How Tight Should Container Lashings Be?
As a general rule, container lashings should always be tight, as slack lashings are never desirable. However, stevedores and the working crew should never use excessive force to over-tighten the lashings.
Who Does the Container Lashing?
Stevedores are the ones responsible for lashing and de-lashing shipping containers in the docking port. However, due to time constraints and the ships’ desire to spend less time in ports, the deck crew can also work on the container lashing process.
Before docking at the port, the deck crew starts de-lashing the containers. This allows the containers to be discharged immediately after docking, saving time and money.
Regular checks on the shipping container lashings are also required by the ship crew to prevent the risk of any accidents.
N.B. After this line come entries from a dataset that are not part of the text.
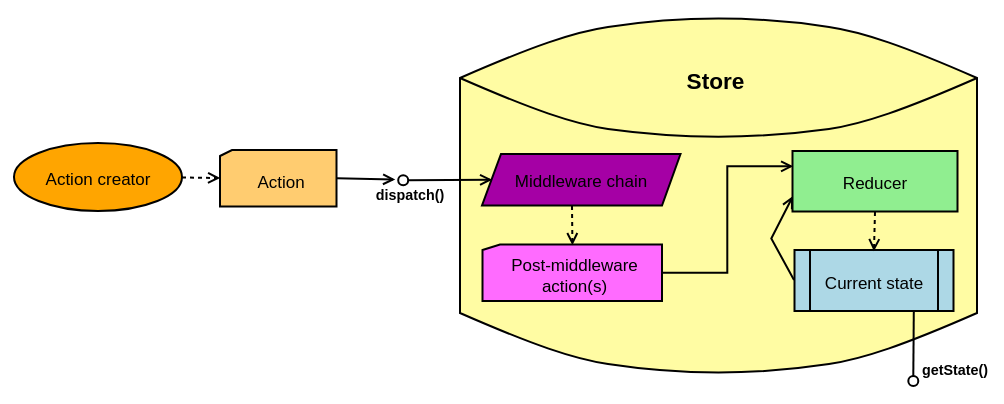
<!DOCTYPE html>
<html lang="en">
<head>
<meta charset="utf-8">
<title>Store data flow</title>
<style>
:root {
  --ink: #000;
  --paper: #fff;
  --store: #fffca3;
  --creator: #ffa500;
  --action: #ffcc70;
  --middleware: #a500a5;
  --post: #ff6bff;
  --reducer: #90ee90;
  --state: #add8e6;
}
* { box-sizing: border-box; }
html, body { margin: 0; width: 1004px; height: 404px; overflow: hidden; background: var(--paper); }
.diagram {
  position: relative;
  width: 1004px;
  height: 404px;
  overflow: hidden;
  color: var(--ink);
  font: 17px/21px "Liberation Sans", Arial, sans-serif;
}
.shapes { position: absolute; inset: 0; display: block; }
.shapes .outline { stroke: var(--ink); stroke-width: 2; }
.shapes .line { fill: none; stroke: var(--ink); stroke-width: 2; }
.shapes .dashed { stroke-dasharray: 4 4; }
.shapes .port { fill: var(--paper); stroke: var(--ink); stroke-width: 2; }
.label {
  position: absolute;
  display: flex;
  align-items: center;
  justify-content: center;
  text-align: center;
  white-space: nowrap;
}
.store { left: 460px; top: 60px; width: 511px; height: 42px; font-size: 22.6px; font-weight: 700; }
.creator { left: 14px; top: 145px; width: 168px; height: 68px; }
.action { left: 222px; top: 154px; width: 118px; height: 56px; }
.middleware { left: 482px; top: 155px; width: 198px; height: 52px; }
.post { left: 484px; top: 248px; width: 181px; height: 56px; }
.reducer { left: 792px; top: 153px; width: 166px; height: 60px; }
.state { left: 794px; top: 252px; width: 160px; height: 62px; }
.method { font-size: 14.3px; font-weight: 700; height: 20px; }
.dispatch { left: 370px; top: 185px; width: 80px; }
.get-state { left: 915px; top: 360px; width: 80px; }
</style>
</head>
<body>
<main class="diagram">
  <svg class="shapes" width="1004" height="404" viewBox="0 0 1004 404" aria-hidden="true">
    <defs>
      <marker id="arrowhead" markerUnits="userSpaceOnUse" markerWidth="16" markerHeight="14" refX="12" refY="7" orient="auto">
        <path d="M2 2 L12 7 L2 12" fill="none" stroke="#000" stroke-width="2"/>
      </marker>
    </defs>

    <g class="outline" fill="var(--store)">
      <path d="M460 78 C533 46 574 32 608 27 C680 16 757 16 829 27 C863 32 904 46 977 78 V313 C904 345 863 359 829 364 C757 375 680 375 608 364 C574 359 533 345 460 313 Z"/>
      <path fill="none" d="M460 78 C533 110 574 124 608 129 C680 139 757 139 829 129 C863 124 904 110 977 78"/>
    </g>

    <g class="outline">
      <ellipse cx="98" cy="177" rx="84" ry="34" fill="var(--creator)"/>
      <polygon points="220,156 232,150 336.5,150 336.5,206.5 220,206.5" fill="var(--action)"/>
      <polygon points="501,154 680.5,154 662,205.5 482,205.5" fill="var(--middleware)"/>
      <polygon points="482.5,250 500,244.5 662,244.5 662,301 482.5,301" fill="var(--post)"/>
      <rect x="792.5" y="151" width="165" height="60.5" fill="var(--reducer)"/>
      <rect x="794.5" y="250" width="159" height="61" fill="var(--state)"/>
      <path d="M810 250 V311 M938 250 V311"/>
    </g>

    <g class="line" marker-end="none">
      <path class="line dashed" d="M182 177.5 L218 178" marker-end="url(#arrowhead)"/>
      <path class="line" d="M337 178.2 L393 179.5" marker-end="url(#arrowhead)"/>
      <path class="line" d="M408 180.3 L490 179.7" marker-end="url(#arrowhead)"/>
      <path class="line dashed" d="M572 206 L572.4 243" marker-end="url(#arrowhead)"/>
      <path class="line" d="M662 272.7 H727.3 V166.3 H791" marker-end="url(#arrowhead)"/>
      <path class="line" d="M794 280 L771.3 238.5 L792 198" marker-end="url(#arrowhead)"/>
      <path class="line dashed" d="M875 212 L874 249" marker-end="url(#arrowhead)"/>
      <path class="line" d="M913.8 311 L913.3 376"/>
    </g>

    <circle class="port" cx="403.2" cy="180.3" r="5"/>
    <circle class="port" cx="913.3" cy="381" r="5"/>
  </svg>

  <strong class="label store">Store</strong>
  <div class="label creator">Action creator</div>
  <div class="label action">Action</div>
  <div class="label method dispatch">dispatch()</div>
  <div class="label middleware">Middleware chain</div>
  <div class="label post">Post-middleware<br>action(s)</div>
  <div class="label reducer">Reducer</div>
  <div class="label state">Current state</div>
  <div class="label method get-state">getState()</div>
</main>
</body>
</html>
Why Do Containers With Bad Lashing Fall Overboard?
Ships are constantly exposed to rough weather conditions, which put extreme forces on the shipping containers and the vessel itself.
Failing to carry out container lashing properly is one of the most common causes leading to containers falling overboard.
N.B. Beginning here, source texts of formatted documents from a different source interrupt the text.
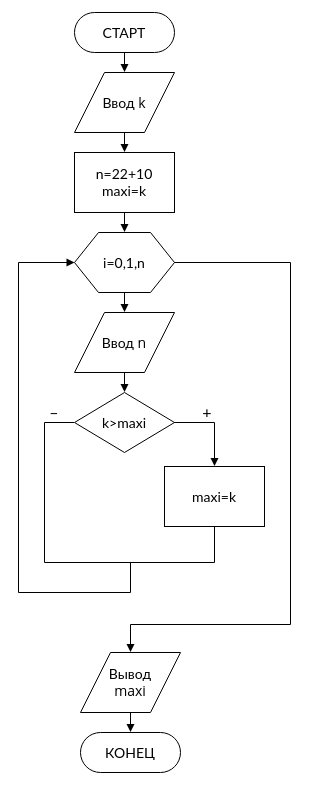
<!DOCTYPE html>
<html lang="ru">
<head>
<meta charset="utf-8">
<title>Блок-схема: поиск максимума</title>
<style>
:root { --paper: #fff; --ink: #000; }
* { box-sizing: border-box; }
html, body { margin: 0; padding: 0; background: var(--paper); }
.flowchart {
  position: relative; width: 310px; height: 785px; overflow: hidden;
  background: var(--paper); color: var(--ink);
  font: 14px/17px Lato, "Open Sans", sans-serif;
}
.drawing { position: absolute; left: 0; top: 0; display: block; }
.shapes, .connectors { fill: none; stroke: var(--ink); stroke-width: 1; }
.shapes { fill: var(--paper); }
.arrows { fill: var(--ink); }
.node {
  position: absolute; left: 74px; width: 100px; height: 60px;
  display: flex; flex-direction: column; align-items: center; justify-content: center;
  text-align: center; white-space: nowrap;
}
.terminal { height: 40px; }
.wide { font-family: "Open Sans", "Noto Sans", sans-serif; }
.start { top: 12px; }
.input-k { top: 72px; }
.init { top: 152px; }
.loop { top: 232px; }
.input-n { top: 312px; }
.condition { top: 392px; }
.assign { left: 164px; top: 466px; }
.output { left: 80px; top: 652px; }
.end { left: 80px; top: 732px; }
.branch { position: absolute; top: 403px; width: 20px; text-align: center; font-size: 16px; }
.no { left: 44px; }
.yes { left: 197px; }
</style>
</head>
<body>
<main class="flowchart">
  <svg class="drawing" width="310" height="785" viewBox="0 0 310 785" aria-hidden="true">
    <defs>
      <path id="arrowhead" d="M0 0L-4 -8H4Z"/>
      <path id="data-block" d="M30 0H100L70 60H0Z"/>
      <rect id="process-block" width="100" height="60"/>
      <rect id="terminal-block" width="100" height="40" rx="20"/>
    </defs>
    <g class="connectors">
      <path d="M124.500 52V66M124.500 132V146M124.500 212V226M124.500 292V306M124.500 372V386M130.500 712V726"/>
      <path d="M174 422.500H214.500V460"/>
      <path d="M74 422.500H44.500V562.500H214.500V526"/>
      <path d="M130.500 562V592.500H18.500V262.500H68"/>
      <path d="M174 262.500H290.500V624.500H130.500V646"/>
    </g>
    <g class="shapes">
      <use href="#terminal-block" x="74.500" y="12.500"/>
      <use href="#data-block" x="74.500" y="72.500"/>
      <use href="#process-block" x="74.500" y="152.500"/>
      <path d="M74.500 262.500L98.500 232.500H150.500L174.500 262.500L150.500 292.500H98.500Z"/>
      <use href="#data-block" x="74.500" y="312.500"/>
      <path d="M74.500 422.500L124.500 392.500L174.500 422.500L124.500 452.500Z"/>
      <use href="#process-block" x="164.500" y="466.500"/>
      <use href="#data-block" x="80.500" y="652.500"/>
      <use href="#terminal-block" x="80.500" y="732.500"/>
    </g>
    <g class="arrows">
      <use href="#arrowhead" x="124.500" y="72"/>
      <use href="#arrowhead" x="124.500" y="152"/>
      <use href="#arrowhead" x="124.500" y="232"/>
      <use href="#arrowhead" x="124.500" y="312"/>
      <use href="#arrowhead" x="124.500" y="392"/>
      <use href="#arrowhead" x="214.500" y="466"/>
      <use href="#arrowhead" x="130.500" y="652"/>
      <use href="#arrowhead" x="130.500" y="732"/>
      <use href="#arrowhead" transform="translate(74.500 262.500) rotate(-90)"/>
    </g>
  </svg>
  <div class="node terminal start">СТАРТ</div>
  <div class="node input-k"><span>Ввод <span class="wide">k</span></span></div>
  <div class="node init"><span>n=22+10</span><span>maxi=k</span></div>
  <div class="node loop">i=0,1,n</div>
  <div class="node input-n"><span>Ввод <span class="wide">n</span></span></div>
  <div class="node condition">k&gt;maxi</div>
  <div class="branch no">–</div>
  <div class="branch yes">+</div>
  <div class="node assign">maxi=k</div>
  <div class="node output"><span>Вывод</span><span class="wide">maxi</span></div>
  <div class="node terminal end">КОНЕЦ</div>
</main>
</body>
</html>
It’s also worth noting that the bigger the ship, the higher the chances of containers collapsing. This is because bigger ships usually carry way more cargo while being much less agile in the face of hard weather conditions, making them more susceptible to rolling and heaving.
Shipping containers suffer a lot of wear and tear during their lifetime due to excessive loading and rough handling, which weakens their structure significantly. A damaged container may lead to accidents and cause unforeseen complications aboard the cargo ship.
Is the Carrier Liable in Case of a Shipping Accident?
What determines whether or not the carrier is liable for loss or damaged cargo is whether the carrier breached their duties under the international conventions of the sea shipment contract, or whether the cargo was damaged due to circumstances beyond the carrier’s control.
The carrier is obligated by law to properly load, stow, and carry cargo. If the cargo was shipped in good condition but discharged with any damage, the carrier is required to prove that the damage occurred without fault of the ship or that it was caused by perils beyond their control.
Can Shippers Use Their Own Containers?
When it comes to international trade, most buyers and sellers usually lease containers from carriers to export or import their cargo. However, some buyers/sellers prefer to use their own containers, which are called shipper-owned containers (SOC).
Benefits of Using Shipper-Owned Containers
- Lower cost of shipping cargo
- Gives the shipper more control over their shipments
- Avoid detention and demurrage fees
- Containers could be used as a storage space when not in transport
Drawbacks of Using Shipper-Owned Containers
- Money and time need to be spent on maintaining and repairing the containers
- Mandatory paperwork is required to prove that your shipper-owned containers are suitable for cargo transport, which could be a hassle
- Shippers need to find a space big enough to store their container when it’s not in use
Despite all the technological systems available today, container lashing is still a largely manual process that requires the hands-on involvement of many workers on deck and aboard the ship.